[15]  COI, 2011, Census of India, 2011. Registrar General and Census Commissioner, India, Series 10, Part XII-A, UTTAR PRADESH District Census Handbook Auraiya. Village and Town Directory Directorate of Census, Operations, Uttar Pradesh, Lucknow (www.censusindia.gov.in).
In article      
 
[16]  Krishikosh egranth, 2014. (www.Krishikosh.egranth.ac.in).
In article      
 
[17]  CGWB report, 2018, (www.cgwb.gov.in).
In article      
 
[18]  Delzer, G.C., McKenzie, S.W., 2003. Techniques of Water-Resources Investigations 09-A7.0 Chapter A7. Section 7.0. Five-Day Biochemical Oxygen Demand.
In article      
 
[19]  APHA, 2006 - American public health association, American water works association, and water environment federation, standard method for analysis of water and wastewater-section 9222B standard total coli form membrane filter procedure: Washington, D.C., American public health Association.
In article      
 
[20]  Lenore, S.C., Arnold, E.G., Andrew, D.E., 2006. Standard methods for the examination of water and wastewater. Washington D.C., U.S.A.: American Public Health Association (APHA), American Water Works Association (AWWA), Water Environment Federation (WEF), 2006.
In article      
 
[21]  Samudro, G., Sarwoko M., 2010. Review on BOD, COD and BOD / COD Ratio: A Triangle Zone for Toxic, Biodegradable and Stable Levels.” International Journal of Academic Research, 2(4), 235-239,
In article      
 
[22]  Lee, A.H., Hamid, N., 2014. BOD/COD ratio as an indicator for pollutants leaching from landfill. J. Clean Energy Technology, 2, 263-266.
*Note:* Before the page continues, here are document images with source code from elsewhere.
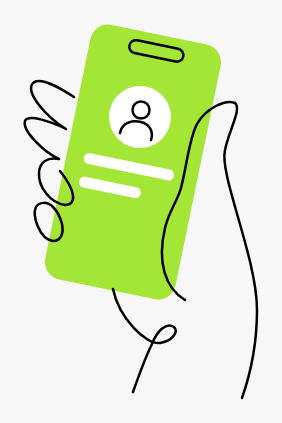
<!DOCTYPE html>
<html lang="en">
<head>
<meta charset="utf-8">
<title>Hand holding a phone</title>
<style>
  :root {
    --background: #f8f8f8;
    --phone: #a3e635;
    --paper: #ffffff;
    --ink: #000000;
  }
  html, body { margin: 0; overflow: hidden; background: var(--background); }
  .illustration { display: block; width: 282px; height: 423px; background: var(--background); }
  .phone-body { fill: var(--phone); }
  .profile-disc, .text-bar { fill: var(--paper); }
  .stroke { fill: none; stroke: var(--ink); stroke-width: 2.5; stroke-linecap: round; stroke-linejoin: round; }
</style>
</head>
<body>
<svg class="illustration" viewBox="0 0 282 423" role="img" aria-label="Line-drawn hand holding a green phone with a profile on its screen">
  <g class="phone" transform="translate(133 162) rotate(11.6)">
    <rect class="phone-body" x="-66.5" y="-130" width="133" height="260" rx="18"/>
    <rect class="speaker stroke" x="-27" y="-120" width="55" height="13" rx="6.5"/>
    <rect class="text-bar" x="-49" y="0" width="92" height="11" rx="5.5"/>
    <rect class="text-bar" x="-49" y="24" width="63" height="11" rx="5.5"/>
  </g>

  <g class="profile">
    <circle class="profile-disc" cx="140" cy="117" r="31"/>
    <circle class="stroke" cx="141" cy="110" r="8.5"/>
    <path class="stroke" d="M120 133C122 122 133 120 141 122C149 124 154 131 151 140"/>
  </g>

  <g class="hand stroke">
    <path class="fingers" d="M74 97C60 88 40 76 33 83C25 92 45 116 66 129C50 121 28 114 25 121C22 131 44 152 59 159C47 157 40 162 39 172C38 188 51 203 65 205C77 205 76 191 60 171"/>
    <path class="little-finger" d="M53 207C47 201 39 202 36 207C32 215 39 239 53 241C61 241 64 233 62 224C60 216 57 211 53 207Z"/>
    <path class="thumb" d="M185 300C165 288 157 262 165 228C169 211 177 202 181 188C187 165 189 139 197 124C206 108 226 99 235 103C242 109 229 130 225 150C219 175 257 258 257 310C257 345 249 378 242 398"/>
    <path class="wrist" d="M113 289C119 318 146 345 160 343C172 341 179 332 174 327C166 322 157 331 152 344C146 356 139 375 133 392"/>
  </g>
</svg>
</body>
</html>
In article      View Article
 
[23]  Ngang, B.U., Agbazue, V.E., 2016. A seasonal assessment of groundwater pollution due to Biochemical Oxygen Demand, Chemical Oxygen Demand and elevated temperatures in Enugu Northern Senatorial District, South East Nigeria. Journal of Applied Chemistry 9, 66-73.
In article      
 
[24]  BIS., 1992. Indian standard specifications for drinking water, IS: 10500, available at http://hppcb.gov.in/EIAsorang/Spec.pdf.BIS, Indian standard specifications for drinking water, IS: 10500, available at http://hppcb.gov.in/EIAsorang/Spec.pdf.
In article      
 
[25]  FAO, 2013. Water quality for agriculture. Food and Agriculture Organization, Irrigation and Drainage Papers. http://www.fao.org/docrep/003/t0234e/t0234e00.html.
In article      
 
[26]  WHO/UNEP, GEMS., 1989. Global freshwater quality. Oxford, Alden Press.
In article      
 
[27]  Kahlown, M.A., Tahir, M.A., Rashid, H., Bhatti, K.P., 2006. Water Quality Status. Fourth Technical Report 2004-06, PCRWR,
In article      
 
[28]  NAFDAC., 1999. National Agency for Food and Drug Administration and Control (NAFDAC): Guidelines for registration and production of packaged water in Nigeria, Abuja.
In article      
 
[29]  World Health Organization (WHO). 2008. Guidelines for drinking-water quality. (Third edition incorporating the first and second addenda). Vol. 1: Recommendations. Geneva: W.H.O., 2008.
In article      
 
[30]  WHO, 1993 Guidelines for drinking water quality, Vol.1: Recommendations, 2ed edition, Geneva Switzerland, WHO.
In article